  • Squire Derriman – Pantaloon: In Commedia dell'arte, Pantaloon was a greedy merchant obsessed with money and master of Columbine. Despite his cunning, he is often duped by Harlequin. In the English harlequinade, Pantaloon became the elderly father of Columbine, jealously guarding his daughter from suitors. He tries to keep the lovers apart, but is always outwitted by the young hero. Squire Derriman, likewise, is guileful, neurotic, old and wizened. Although he is not Anne’s father or guardian, Anne is his heiress. His fondness for Anne mirrors Pantaloon’s feeling for Columbine.
  • Festus Derriman – Captain: The Captain exaggerated his past exploits, was courageous about the idea of fighting, and cowardly when faced with actual danger. He was usually drunken and incompetent. Festus has all of these characteristics, boasting to Anne, for instance, about his fighting prowess (while demonstrating his incompetence), hiding with the women when there’s a rumour of invasion, and partial to drink.
  • Matilda Johnson – Soubrette: Soubrette was a minor character in Commedia dell’arte, who sometimes married Harlequin, sometimes Pantaloon. Like Matilda, she is characterised by her loose morals, love of life and enjoyment of intrigue.
  • And finally, John Loveday, the Trumpet-Major himself – Pierrot: In Commedia dell’arte, Pierrot was a comic servant character, often naïve, and always heart-broken by his unrequited love for Columbine. The French version of Pierrot became something of a 19th century ‘meme’: a melancholy, white-faced figure, pensive and silent. John Loveday is a thoughtful, simple-hearted man. His pallor is often remarked on, too – a nod at Pierrot’s painted white face.[10]

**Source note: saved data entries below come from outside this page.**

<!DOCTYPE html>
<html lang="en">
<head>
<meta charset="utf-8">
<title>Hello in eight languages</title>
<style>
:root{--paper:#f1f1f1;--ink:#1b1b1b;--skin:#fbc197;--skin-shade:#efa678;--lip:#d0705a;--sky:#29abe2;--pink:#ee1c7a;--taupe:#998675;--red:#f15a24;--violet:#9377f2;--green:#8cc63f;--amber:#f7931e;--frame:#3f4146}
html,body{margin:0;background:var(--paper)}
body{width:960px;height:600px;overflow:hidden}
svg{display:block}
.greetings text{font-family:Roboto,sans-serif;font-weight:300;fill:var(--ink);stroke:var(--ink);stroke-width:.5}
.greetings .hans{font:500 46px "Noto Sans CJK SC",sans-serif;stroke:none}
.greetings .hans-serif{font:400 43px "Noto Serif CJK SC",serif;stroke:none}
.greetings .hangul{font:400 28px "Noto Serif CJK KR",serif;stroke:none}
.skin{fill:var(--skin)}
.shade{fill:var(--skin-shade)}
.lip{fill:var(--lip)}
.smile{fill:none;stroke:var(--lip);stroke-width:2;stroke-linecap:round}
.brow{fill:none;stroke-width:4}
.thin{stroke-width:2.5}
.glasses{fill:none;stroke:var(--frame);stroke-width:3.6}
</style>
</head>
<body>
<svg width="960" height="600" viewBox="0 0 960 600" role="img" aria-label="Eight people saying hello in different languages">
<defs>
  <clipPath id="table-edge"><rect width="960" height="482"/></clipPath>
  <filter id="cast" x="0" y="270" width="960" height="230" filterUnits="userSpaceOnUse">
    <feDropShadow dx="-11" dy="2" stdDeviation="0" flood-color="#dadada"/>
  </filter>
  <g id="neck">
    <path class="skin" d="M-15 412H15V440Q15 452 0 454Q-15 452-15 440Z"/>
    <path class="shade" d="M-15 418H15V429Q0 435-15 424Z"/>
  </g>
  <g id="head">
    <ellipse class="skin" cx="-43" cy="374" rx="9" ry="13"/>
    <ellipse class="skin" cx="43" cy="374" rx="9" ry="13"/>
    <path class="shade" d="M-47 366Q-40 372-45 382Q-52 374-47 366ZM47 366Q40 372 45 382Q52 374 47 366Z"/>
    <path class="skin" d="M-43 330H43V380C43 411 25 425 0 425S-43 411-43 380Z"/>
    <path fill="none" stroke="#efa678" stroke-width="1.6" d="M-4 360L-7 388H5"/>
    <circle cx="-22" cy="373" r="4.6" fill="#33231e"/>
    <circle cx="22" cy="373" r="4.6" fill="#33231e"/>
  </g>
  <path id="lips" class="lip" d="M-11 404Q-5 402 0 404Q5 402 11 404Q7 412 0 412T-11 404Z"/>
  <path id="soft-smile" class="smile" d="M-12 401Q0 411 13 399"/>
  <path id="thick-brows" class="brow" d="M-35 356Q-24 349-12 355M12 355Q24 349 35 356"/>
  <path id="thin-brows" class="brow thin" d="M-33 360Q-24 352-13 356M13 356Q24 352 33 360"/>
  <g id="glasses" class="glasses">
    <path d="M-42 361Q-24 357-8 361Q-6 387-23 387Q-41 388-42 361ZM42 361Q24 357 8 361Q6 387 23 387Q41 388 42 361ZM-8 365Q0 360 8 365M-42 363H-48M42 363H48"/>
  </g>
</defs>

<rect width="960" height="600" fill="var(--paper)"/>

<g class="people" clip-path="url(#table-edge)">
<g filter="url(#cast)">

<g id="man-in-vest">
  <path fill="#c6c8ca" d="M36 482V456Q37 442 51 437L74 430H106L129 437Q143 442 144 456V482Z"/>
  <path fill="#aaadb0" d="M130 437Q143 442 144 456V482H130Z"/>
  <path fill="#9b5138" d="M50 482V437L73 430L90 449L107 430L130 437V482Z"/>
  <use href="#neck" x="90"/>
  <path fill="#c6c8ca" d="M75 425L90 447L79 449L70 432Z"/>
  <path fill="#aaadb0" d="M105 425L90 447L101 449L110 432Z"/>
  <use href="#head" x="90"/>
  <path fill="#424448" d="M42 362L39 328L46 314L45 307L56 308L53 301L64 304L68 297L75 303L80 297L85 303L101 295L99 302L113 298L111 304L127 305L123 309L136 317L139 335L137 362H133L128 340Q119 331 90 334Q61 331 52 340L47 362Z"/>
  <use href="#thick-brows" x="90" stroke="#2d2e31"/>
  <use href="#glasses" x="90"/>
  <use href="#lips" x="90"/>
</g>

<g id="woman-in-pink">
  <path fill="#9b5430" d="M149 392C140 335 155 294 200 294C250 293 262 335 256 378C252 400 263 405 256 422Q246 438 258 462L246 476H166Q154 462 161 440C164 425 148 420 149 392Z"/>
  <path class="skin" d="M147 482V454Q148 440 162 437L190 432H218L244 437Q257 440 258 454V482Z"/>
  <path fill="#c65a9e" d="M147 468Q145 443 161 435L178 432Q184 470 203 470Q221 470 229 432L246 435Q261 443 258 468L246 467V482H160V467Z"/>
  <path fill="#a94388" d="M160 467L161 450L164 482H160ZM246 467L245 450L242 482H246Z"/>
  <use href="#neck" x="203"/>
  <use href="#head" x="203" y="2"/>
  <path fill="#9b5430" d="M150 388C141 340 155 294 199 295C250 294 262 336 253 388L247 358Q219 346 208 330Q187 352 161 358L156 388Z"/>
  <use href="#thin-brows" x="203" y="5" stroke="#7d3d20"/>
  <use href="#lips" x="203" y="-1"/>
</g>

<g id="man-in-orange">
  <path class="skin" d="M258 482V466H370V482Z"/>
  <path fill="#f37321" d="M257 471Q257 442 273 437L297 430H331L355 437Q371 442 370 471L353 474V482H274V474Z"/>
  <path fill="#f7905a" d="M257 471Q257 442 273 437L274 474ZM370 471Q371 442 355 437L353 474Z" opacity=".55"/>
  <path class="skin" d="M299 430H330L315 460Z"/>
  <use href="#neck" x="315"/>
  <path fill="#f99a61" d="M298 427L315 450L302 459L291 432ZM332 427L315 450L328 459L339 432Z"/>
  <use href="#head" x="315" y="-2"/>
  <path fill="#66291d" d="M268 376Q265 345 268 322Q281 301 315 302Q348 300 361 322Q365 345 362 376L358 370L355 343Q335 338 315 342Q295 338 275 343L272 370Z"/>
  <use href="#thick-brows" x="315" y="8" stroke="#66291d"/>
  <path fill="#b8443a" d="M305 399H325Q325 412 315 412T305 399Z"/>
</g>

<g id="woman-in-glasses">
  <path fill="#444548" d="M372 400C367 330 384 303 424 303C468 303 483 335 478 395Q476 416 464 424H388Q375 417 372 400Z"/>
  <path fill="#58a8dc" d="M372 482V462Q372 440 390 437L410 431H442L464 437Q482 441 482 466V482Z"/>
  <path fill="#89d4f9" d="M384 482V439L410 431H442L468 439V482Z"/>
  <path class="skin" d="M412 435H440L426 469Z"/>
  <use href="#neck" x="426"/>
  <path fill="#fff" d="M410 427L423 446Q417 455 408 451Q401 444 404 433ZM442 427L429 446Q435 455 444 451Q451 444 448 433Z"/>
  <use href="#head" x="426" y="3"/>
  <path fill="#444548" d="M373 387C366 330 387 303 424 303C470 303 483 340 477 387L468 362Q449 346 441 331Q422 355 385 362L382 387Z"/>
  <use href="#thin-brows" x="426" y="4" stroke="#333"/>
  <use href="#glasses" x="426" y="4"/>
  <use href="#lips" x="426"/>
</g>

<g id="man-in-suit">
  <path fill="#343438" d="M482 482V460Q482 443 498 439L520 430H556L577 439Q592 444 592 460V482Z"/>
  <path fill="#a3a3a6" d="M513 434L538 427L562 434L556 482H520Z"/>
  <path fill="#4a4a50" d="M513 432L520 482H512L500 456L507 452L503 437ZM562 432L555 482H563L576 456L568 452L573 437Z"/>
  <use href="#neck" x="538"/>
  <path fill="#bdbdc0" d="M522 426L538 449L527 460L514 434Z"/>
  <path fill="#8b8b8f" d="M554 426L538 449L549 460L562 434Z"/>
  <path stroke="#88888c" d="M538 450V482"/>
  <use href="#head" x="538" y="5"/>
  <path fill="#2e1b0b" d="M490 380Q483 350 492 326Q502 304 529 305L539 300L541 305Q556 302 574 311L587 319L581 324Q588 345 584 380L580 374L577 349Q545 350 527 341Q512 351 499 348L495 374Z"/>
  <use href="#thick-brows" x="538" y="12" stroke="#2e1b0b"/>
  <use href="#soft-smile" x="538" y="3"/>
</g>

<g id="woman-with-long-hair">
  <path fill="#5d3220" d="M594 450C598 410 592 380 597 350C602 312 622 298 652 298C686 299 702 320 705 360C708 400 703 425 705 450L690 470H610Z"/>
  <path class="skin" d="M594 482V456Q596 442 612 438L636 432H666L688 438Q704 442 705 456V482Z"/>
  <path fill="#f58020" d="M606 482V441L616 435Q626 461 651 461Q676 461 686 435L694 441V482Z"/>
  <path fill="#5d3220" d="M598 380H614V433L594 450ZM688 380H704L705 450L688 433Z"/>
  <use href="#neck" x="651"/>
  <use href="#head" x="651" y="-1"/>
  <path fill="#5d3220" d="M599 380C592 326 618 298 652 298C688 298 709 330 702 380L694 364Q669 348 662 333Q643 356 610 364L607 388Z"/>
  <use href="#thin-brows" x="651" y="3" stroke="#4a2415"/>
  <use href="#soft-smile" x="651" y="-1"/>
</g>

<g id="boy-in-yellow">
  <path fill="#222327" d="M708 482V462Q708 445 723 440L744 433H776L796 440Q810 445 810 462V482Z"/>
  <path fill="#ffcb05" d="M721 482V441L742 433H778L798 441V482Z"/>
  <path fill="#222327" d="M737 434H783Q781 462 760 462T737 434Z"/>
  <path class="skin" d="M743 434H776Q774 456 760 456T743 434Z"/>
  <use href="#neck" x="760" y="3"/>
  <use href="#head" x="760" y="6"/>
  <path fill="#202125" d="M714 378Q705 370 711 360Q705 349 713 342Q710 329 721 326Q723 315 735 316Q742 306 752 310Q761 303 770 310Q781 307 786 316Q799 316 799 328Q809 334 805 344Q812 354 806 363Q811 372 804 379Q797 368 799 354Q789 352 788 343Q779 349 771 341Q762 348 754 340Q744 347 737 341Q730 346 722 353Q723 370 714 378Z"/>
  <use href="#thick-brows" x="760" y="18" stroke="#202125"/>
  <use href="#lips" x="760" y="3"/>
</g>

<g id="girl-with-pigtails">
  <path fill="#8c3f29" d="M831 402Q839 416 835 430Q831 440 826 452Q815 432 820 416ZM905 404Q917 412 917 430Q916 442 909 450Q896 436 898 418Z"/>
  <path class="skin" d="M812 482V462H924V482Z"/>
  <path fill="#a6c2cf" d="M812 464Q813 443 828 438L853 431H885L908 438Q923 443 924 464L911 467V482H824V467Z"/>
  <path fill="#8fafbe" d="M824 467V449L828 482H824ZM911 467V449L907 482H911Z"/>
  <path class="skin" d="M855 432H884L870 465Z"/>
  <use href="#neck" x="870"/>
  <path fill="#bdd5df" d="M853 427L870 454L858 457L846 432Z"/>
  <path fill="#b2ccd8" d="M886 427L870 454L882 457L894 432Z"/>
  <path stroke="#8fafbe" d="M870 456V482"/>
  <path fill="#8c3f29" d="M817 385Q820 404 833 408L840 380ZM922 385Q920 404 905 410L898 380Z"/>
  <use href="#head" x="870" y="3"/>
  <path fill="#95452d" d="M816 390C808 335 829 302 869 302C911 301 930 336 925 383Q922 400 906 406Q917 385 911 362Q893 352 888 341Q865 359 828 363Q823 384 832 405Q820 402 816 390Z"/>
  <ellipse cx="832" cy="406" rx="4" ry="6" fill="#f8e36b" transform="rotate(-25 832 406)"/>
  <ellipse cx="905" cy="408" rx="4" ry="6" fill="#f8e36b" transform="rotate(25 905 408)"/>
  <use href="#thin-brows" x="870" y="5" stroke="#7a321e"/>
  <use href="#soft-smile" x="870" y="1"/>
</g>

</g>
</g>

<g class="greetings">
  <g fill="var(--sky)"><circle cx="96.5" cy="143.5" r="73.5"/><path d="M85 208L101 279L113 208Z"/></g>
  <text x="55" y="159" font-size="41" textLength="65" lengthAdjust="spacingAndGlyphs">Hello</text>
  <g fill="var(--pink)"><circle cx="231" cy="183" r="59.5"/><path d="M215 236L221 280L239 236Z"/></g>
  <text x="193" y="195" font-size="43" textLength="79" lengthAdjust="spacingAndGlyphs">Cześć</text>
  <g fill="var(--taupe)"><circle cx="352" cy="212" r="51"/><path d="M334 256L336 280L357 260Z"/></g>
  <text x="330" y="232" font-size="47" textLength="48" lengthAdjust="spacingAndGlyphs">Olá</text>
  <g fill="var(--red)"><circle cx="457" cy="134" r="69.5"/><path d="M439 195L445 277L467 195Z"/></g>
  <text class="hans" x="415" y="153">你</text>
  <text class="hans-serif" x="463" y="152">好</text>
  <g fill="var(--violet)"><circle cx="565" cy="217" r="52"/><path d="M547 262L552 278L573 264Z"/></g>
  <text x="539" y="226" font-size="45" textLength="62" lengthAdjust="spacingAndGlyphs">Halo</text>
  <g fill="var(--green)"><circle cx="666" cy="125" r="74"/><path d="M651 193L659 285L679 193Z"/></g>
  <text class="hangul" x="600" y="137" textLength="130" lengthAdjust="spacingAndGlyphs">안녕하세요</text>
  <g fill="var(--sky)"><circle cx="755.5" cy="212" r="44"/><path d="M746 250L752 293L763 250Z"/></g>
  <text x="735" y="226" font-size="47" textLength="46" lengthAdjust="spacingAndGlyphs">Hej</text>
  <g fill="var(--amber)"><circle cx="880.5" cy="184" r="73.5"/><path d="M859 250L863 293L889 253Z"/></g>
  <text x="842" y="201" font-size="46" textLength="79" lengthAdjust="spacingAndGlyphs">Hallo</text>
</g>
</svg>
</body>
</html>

Notes[edit]

  1. ^ a b Taylor xx
  2. ^ "Hardy and the Trumpet Major". Dorset Life. 2010. Retrieved 1 December 2013.
  3. ^ a b c Taylor xxi-xxii
  4. ^ Neill 351
  5. ^ Michael Millgate, Thomas Hardy: A Biography (New York: Random House, 1982), pp. 206-7.
  6. ^ Michael Millgate, Thomas Hardy: His Career as a Novelist (New York: Random House, 1971), p. 149.
  7. ^ Evans, Evelyn L; My Father Produced Hardy's Plays. 1964 VG
  8. ^ The Daily News, Thursday November 19th 1908, Dorset Drama: Production of Mr Hardy’s "The Trumpet Major"
  9. ^ Evans, Evelyn L; My Father Produced Hardy's Plays. 1964 VG
  10. ^ Robert Gittings, The Older Hardy, 1980, ISBN 978-0140050493

References[edit]

External links[edit]